Streetpass was a beautiful thing, with buildings collecting data on those who had passed and giving them to users and some businesses even being able to put Nintendo staff Mii character onto your system. I still have a slight emotional response to seeing certain Mii on my system whenever I go back and look.

In Summary

This is a farewell love letter I guess. Yes, it is more heavily skewed toward one of the two consoles, but they share a digital marketplace. With that marketplace being removed, we lose a huge chunk of gaming history to introduce new fans to. We can’t show a “Three Houses” fan the game that saved the franchise, or a “Dread” lover the beauty of when Samus first returned.

So with my final paragraph, I want to make some thank you’s. Thank you Nintendo for always trying new things even if it hurts the bottom line. Thank you Iwata-San for driving the efforts to make the 3DS viable. Also, for showing me that sometimes a CEO can make the right calls when times are tough. Thank you to everyone who I have ever interacted with on Streetpass and finally, thank you for letting me share your experiences and for letting me share mine with you.
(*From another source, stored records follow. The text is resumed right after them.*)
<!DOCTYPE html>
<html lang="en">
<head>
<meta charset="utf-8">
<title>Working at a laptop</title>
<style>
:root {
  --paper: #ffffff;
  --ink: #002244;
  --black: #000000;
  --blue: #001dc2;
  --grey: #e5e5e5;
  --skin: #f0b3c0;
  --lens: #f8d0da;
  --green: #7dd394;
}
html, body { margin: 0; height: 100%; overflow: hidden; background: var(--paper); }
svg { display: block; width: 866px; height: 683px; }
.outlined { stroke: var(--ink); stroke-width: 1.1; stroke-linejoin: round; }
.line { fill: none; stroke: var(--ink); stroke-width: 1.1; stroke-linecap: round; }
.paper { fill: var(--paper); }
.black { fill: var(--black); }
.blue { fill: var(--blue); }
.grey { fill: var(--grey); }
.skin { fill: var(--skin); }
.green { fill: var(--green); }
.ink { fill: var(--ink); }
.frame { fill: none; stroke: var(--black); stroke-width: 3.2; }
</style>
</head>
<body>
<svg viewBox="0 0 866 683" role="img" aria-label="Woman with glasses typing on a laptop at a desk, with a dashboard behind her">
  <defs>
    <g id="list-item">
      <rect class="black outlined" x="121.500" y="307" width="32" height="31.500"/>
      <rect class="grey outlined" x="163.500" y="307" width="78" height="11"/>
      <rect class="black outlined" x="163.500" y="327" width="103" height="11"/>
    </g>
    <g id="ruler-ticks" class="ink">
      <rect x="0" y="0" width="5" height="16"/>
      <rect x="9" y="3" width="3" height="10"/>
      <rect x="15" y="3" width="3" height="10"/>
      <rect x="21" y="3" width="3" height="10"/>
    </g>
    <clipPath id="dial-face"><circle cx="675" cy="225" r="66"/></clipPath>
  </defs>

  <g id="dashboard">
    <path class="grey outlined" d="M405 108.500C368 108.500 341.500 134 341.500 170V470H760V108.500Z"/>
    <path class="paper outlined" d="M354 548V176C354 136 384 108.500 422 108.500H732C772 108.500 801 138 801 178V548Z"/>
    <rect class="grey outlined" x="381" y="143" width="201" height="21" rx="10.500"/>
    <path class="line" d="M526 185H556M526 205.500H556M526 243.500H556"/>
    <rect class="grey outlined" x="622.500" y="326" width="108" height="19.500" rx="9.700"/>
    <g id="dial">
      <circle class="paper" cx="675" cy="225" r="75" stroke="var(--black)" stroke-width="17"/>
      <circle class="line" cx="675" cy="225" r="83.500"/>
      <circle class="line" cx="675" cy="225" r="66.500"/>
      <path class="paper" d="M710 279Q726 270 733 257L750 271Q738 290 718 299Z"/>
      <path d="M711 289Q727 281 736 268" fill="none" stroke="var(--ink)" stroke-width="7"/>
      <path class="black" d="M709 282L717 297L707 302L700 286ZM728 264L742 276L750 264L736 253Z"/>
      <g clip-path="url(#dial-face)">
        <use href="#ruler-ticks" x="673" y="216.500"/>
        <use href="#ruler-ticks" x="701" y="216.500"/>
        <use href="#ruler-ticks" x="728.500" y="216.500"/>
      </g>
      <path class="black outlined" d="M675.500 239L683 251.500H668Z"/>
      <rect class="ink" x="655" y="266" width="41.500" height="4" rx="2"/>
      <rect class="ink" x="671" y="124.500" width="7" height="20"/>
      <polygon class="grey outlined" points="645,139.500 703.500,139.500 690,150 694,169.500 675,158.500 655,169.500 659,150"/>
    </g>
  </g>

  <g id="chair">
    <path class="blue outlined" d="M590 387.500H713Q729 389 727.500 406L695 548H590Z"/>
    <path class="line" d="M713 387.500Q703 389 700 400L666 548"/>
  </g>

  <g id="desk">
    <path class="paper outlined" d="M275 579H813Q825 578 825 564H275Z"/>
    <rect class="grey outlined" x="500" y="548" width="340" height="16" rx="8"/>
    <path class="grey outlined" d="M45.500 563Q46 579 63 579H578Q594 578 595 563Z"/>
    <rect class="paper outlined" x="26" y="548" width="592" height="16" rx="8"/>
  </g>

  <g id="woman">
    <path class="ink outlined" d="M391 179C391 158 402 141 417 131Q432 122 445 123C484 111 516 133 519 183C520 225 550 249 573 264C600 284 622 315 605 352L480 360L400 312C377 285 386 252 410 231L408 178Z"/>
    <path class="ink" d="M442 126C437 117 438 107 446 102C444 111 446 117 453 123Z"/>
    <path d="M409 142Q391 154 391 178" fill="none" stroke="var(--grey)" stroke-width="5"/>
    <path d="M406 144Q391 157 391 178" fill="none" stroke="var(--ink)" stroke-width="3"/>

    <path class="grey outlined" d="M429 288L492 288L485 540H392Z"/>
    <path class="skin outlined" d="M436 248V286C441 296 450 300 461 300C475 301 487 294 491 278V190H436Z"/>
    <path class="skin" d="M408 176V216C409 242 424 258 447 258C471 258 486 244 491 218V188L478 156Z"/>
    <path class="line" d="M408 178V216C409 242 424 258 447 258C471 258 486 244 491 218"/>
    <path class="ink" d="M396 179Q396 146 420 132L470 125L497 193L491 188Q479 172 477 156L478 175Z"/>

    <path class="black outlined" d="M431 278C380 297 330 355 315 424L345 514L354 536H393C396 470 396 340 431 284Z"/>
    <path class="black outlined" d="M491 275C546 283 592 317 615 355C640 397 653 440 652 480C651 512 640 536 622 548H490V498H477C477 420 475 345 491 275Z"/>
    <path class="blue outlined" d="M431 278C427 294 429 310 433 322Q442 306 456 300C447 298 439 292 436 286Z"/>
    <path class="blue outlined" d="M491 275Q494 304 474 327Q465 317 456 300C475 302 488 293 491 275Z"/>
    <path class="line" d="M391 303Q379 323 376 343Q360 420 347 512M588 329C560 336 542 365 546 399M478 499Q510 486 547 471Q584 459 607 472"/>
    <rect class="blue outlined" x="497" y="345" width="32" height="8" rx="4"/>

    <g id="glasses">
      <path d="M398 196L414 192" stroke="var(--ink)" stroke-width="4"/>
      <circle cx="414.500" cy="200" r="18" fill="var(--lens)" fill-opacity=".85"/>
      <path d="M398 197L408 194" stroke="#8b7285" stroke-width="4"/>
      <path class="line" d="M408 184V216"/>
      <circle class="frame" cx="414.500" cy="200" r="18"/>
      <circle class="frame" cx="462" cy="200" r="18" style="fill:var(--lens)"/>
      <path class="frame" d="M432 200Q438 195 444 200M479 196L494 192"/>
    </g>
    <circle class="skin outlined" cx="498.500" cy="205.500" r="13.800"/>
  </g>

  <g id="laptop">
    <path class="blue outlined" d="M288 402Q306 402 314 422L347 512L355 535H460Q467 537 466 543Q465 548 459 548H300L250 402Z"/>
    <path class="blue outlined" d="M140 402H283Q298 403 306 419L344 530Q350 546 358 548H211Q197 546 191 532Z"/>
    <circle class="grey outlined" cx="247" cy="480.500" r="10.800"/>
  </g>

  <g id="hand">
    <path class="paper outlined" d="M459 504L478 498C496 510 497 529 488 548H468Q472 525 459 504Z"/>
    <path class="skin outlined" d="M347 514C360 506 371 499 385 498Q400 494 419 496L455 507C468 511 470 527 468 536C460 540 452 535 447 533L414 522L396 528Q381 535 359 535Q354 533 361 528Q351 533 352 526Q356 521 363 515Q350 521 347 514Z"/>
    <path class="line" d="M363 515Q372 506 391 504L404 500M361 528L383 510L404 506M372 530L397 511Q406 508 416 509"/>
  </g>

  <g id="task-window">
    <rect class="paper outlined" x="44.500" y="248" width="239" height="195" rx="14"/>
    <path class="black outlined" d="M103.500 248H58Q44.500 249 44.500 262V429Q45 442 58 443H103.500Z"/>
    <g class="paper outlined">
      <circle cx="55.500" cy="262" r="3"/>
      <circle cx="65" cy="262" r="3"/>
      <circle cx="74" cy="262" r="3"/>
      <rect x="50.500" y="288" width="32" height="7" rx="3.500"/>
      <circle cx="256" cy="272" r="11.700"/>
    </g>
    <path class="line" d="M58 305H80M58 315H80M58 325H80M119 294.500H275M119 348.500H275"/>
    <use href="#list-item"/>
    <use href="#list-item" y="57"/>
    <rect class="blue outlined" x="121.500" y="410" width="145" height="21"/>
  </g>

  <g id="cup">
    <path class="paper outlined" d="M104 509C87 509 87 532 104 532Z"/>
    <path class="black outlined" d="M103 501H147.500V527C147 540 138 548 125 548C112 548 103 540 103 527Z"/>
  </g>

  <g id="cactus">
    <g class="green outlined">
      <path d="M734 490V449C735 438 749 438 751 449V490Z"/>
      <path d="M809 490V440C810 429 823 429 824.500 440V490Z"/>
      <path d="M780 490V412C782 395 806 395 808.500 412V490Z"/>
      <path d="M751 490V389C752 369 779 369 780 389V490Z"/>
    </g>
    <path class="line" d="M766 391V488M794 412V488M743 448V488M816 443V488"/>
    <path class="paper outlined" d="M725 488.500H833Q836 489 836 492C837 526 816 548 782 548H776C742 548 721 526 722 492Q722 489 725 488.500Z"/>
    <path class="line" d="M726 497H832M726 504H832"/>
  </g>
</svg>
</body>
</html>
Let’s hope these games can find a new home on a universal Nintendo server in the future.